[Study material Boundary: Start]

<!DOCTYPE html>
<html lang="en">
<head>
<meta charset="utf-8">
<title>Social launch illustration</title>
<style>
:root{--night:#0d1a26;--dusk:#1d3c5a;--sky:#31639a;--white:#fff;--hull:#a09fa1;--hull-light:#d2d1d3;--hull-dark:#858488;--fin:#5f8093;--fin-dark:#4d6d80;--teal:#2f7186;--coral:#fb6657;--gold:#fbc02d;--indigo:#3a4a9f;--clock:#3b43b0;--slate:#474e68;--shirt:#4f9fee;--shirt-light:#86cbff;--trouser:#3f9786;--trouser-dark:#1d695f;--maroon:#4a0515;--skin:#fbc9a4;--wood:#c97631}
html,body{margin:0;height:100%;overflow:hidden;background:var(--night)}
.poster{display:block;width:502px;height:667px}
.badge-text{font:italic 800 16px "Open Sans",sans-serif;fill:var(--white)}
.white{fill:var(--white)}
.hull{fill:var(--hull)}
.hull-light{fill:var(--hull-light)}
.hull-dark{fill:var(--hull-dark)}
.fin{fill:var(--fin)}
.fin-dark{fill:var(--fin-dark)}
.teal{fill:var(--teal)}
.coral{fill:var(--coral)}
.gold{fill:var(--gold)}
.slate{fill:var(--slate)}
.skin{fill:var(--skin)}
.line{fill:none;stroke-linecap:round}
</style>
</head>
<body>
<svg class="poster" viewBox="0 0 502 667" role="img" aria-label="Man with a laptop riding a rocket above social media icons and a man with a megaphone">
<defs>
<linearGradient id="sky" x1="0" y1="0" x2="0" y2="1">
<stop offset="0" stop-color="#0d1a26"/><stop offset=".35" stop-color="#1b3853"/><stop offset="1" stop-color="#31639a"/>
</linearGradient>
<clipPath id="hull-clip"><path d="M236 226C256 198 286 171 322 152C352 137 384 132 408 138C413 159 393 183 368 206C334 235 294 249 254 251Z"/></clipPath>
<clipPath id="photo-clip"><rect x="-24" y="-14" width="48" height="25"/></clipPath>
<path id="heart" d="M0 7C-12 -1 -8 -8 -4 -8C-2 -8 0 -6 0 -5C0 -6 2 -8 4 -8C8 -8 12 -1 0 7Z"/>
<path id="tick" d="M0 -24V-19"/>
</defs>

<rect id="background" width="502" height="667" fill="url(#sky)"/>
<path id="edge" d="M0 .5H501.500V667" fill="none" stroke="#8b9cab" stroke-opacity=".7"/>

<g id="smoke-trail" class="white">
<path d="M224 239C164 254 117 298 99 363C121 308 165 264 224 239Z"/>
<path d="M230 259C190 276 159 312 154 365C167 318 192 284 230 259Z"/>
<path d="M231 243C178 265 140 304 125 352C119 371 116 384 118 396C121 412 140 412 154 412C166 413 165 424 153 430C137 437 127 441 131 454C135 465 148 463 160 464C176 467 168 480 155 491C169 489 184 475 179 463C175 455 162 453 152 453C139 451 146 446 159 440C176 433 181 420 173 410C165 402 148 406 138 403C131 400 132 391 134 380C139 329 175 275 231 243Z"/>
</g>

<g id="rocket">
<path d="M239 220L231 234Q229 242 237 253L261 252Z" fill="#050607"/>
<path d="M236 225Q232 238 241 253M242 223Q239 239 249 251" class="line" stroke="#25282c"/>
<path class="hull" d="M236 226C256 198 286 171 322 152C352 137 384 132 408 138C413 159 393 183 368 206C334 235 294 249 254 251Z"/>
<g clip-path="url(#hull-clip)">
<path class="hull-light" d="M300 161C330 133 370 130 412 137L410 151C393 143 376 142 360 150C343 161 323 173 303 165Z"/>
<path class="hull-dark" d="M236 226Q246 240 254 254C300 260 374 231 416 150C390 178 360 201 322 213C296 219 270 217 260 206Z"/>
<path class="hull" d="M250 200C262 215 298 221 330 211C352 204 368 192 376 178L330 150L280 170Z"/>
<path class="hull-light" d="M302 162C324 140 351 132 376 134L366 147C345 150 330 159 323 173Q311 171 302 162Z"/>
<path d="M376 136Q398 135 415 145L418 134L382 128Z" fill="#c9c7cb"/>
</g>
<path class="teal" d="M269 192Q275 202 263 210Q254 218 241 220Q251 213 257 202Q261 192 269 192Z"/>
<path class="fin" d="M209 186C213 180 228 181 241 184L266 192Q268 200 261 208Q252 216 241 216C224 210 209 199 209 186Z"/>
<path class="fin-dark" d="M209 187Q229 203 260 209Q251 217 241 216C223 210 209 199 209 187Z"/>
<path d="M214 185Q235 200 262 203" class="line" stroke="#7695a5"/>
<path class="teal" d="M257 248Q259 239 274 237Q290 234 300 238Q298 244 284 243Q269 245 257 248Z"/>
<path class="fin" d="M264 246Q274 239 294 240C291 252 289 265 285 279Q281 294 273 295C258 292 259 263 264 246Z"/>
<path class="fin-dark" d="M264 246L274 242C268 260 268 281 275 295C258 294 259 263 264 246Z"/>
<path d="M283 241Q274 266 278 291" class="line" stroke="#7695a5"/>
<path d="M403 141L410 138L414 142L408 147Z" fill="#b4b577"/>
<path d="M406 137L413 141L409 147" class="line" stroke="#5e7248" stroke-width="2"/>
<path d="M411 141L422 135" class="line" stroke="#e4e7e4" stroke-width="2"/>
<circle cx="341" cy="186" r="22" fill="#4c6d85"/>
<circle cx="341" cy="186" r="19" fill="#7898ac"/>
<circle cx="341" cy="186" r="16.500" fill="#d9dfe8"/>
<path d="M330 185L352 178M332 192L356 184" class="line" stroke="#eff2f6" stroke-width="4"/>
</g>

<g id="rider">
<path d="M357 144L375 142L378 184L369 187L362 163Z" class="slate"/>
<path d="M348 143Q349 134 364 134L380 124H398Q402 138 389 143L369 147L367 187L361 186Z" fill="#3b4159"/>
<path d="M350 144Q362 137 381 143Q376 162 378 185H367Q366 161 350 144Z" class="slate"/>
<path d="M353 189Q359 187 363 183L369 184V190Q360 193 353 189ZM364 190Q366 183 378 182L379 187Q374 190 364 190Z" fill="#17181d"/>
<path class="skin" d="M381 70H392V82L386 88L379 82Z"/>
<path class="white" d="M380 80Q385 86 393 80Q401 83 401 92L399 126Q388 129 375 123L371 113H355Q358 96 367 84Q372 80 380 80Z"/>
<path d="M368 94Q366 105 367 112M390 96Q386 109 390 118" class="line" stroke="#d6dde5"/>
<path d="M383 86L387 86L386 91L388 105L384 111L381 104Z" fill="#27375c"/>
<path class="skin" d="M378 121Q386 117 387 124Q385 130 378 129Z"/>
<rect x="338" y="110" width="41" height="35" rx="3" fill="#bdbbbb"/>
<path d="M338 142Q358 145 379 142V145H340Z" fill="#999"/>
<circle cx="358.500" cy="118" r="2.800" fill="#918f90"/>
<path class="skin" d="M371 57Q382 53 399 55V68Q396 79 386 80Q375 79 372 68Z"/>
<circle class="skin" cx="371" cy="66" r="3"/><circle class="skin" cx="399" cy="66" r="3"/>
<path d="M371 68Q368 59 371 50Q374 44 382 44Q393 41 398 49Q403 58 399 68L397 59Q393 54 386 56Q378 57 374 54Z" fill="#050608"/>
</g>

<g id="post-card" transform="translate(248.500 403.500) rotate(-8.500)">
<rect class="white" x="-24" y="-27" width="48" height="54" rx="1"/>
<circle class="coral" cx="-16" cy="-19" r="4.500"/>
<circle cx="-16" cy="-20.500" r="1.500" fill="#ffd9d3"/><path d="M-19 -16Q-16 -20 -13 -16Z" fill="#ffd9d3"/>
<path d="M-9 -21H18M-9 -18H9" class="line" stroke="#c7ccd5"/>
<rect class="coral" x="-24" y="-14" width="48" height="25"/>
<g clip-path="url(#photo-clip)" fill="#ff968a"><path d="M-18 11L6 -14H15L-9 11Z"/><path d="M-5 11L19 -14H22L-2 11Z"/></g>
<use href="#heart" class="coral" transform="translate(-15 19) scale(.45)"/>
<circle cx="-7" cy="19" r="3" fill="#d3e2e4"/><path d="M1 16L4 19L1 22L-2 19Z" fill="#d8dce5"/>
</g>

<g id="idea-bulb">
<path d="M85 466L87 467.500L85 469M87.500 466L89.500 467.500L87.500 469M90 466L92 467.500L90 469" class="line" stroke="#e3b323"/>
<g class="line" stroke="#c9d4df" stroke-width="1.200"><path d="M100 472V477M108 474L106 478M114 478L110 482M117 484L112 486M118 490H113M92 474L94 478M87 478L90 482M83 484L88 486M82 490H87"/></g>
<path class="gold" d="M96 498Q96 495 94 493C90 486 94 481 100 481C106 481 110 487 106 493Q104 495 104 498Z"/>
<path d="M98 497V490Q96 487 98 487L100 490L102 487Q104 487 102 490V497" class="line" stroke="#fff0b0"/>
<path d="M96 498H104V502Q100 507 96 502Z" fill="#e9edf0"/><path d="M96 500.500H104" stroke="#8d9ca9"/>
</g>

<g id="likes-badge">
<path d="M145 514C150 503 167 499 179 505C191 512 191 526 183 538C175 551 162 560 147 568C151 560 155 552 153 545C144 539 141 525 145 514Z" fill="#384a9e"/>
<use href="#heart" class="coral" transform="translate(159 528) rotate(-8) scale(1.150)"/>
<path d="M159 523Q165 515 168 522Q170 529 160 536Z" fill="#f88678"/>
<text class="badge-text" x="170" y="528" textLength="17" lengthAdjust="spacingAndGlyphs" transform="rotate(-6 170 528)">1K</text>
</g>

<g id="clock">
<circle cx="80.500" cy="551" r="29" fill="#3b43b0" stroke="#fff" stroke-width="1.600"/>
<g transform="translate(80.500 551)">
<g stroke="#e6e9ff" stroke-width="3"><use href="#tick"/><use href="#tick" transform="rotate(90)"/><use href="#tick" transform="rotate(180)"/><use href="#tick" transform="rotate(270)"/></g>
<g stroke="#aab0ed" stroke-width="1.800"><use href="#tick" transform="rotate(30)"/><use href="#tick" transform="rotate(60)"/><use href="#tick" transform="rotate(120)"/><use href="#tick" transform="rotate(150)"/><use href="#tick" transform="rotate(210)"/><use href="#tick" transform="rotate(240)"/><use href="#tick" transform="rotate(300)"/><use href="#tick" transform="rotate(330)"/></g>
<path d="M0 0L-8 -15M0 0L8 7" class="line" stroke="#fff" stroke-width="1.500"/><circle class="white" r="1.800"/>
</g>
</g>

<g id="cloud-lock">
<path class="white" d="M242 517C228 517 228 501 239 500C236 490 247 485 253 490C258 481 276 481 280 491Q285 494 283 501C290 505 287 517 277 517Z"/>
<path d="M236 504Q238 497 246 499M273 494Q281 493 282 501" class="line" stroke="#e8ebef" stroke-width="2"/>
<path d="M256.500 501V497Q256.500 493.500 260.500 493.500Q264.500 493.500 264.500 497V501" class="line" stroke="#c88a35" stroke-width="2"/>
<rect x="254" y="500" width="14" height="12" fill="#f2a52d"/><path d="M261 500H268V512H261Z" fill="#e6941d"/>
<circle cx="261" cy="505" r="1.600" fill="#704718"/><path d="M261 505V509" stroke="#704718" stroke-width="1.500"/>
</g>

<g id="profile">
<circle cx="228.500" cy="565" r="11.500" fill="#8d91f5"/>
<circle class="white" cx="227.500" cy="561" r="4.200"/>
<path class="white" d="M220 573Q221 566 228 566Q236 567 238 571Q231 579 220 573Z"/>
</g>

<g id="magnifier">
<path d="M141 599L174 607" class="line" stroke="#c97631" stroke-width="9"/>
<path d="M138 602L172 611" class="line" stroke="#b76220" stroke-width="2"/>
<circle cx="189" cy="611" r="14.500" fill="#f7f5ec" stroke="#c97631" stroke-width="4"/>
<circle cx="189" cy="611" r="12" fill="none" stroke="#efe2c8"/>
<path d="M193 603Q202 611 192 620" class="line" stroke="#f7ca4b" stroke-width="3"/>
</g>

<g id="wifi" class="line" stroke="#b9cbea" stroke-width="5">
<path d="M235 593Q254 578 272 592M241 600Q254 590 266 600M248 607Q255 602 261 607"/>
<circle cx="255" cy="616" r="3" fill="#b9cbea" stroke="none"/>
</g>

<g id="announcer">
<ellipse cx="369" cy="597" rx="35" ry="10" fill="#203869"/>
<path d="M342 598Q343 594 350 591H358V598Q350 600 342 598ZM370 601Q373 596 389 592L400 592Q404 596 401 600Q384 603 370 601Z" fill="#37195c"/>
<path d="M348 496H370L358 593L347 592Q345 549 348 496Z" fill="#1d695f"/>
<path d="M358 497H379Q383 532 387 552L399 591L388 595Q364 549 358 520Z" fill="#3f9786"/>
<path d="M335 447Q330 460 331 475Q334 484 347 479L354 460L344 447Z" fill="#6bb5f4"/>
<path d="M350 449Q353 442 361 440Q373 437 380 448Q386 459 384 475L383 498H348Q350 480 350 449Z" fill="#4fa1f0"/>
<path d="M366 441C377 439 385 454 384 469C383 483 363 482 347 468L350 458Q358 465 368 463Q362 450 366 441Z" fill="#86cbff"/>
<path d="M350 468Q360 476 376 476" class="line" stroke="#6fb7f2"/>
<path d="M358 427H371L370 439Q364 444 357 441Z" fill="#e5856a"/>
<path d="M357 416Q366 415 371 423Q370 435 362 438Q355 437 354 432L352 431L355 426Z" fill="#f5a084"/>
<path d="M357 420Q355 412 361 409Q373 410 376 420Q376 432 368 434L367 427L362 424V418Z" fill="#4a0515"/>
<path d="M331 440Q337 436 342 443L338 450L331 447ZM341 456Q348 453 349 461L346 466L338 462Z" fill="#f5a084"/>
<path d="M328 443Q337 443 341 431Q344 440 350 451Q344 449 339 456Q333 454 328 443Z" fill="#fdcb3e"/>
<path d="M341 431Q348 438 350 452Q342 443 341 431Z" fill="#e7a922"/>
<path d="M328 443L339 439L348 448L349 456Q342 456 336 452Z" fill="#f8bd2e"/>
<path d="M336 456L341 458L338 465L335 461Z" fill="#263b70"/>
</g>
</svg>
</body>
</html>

[Study material Boundary: End]

• Exercise: Copy, exactly and only, the lines above that begin with the one containing "185L352 178M332 192L356" and finish with the one containing "144Q362 137 381".

• Completed task:
<path d="M330 185L352 178M332 192L356 184" class="line" stroke="#eff2f6" stroke-width="4"/>
</g>

<g id="rider">
<path d="M357 144L375 142L378 184L369 187L362 163Z" class="slate"/>
<path d="M348 143Q349 134 364 134L380 124H398Q402 138 389 143L369 147L367 187L361 186Z" fill="#3b4159"/>
<path d="M350 144Q362 137 381 143Q376 162 378 185H367Q366 161 350 144Z" class="slate"/>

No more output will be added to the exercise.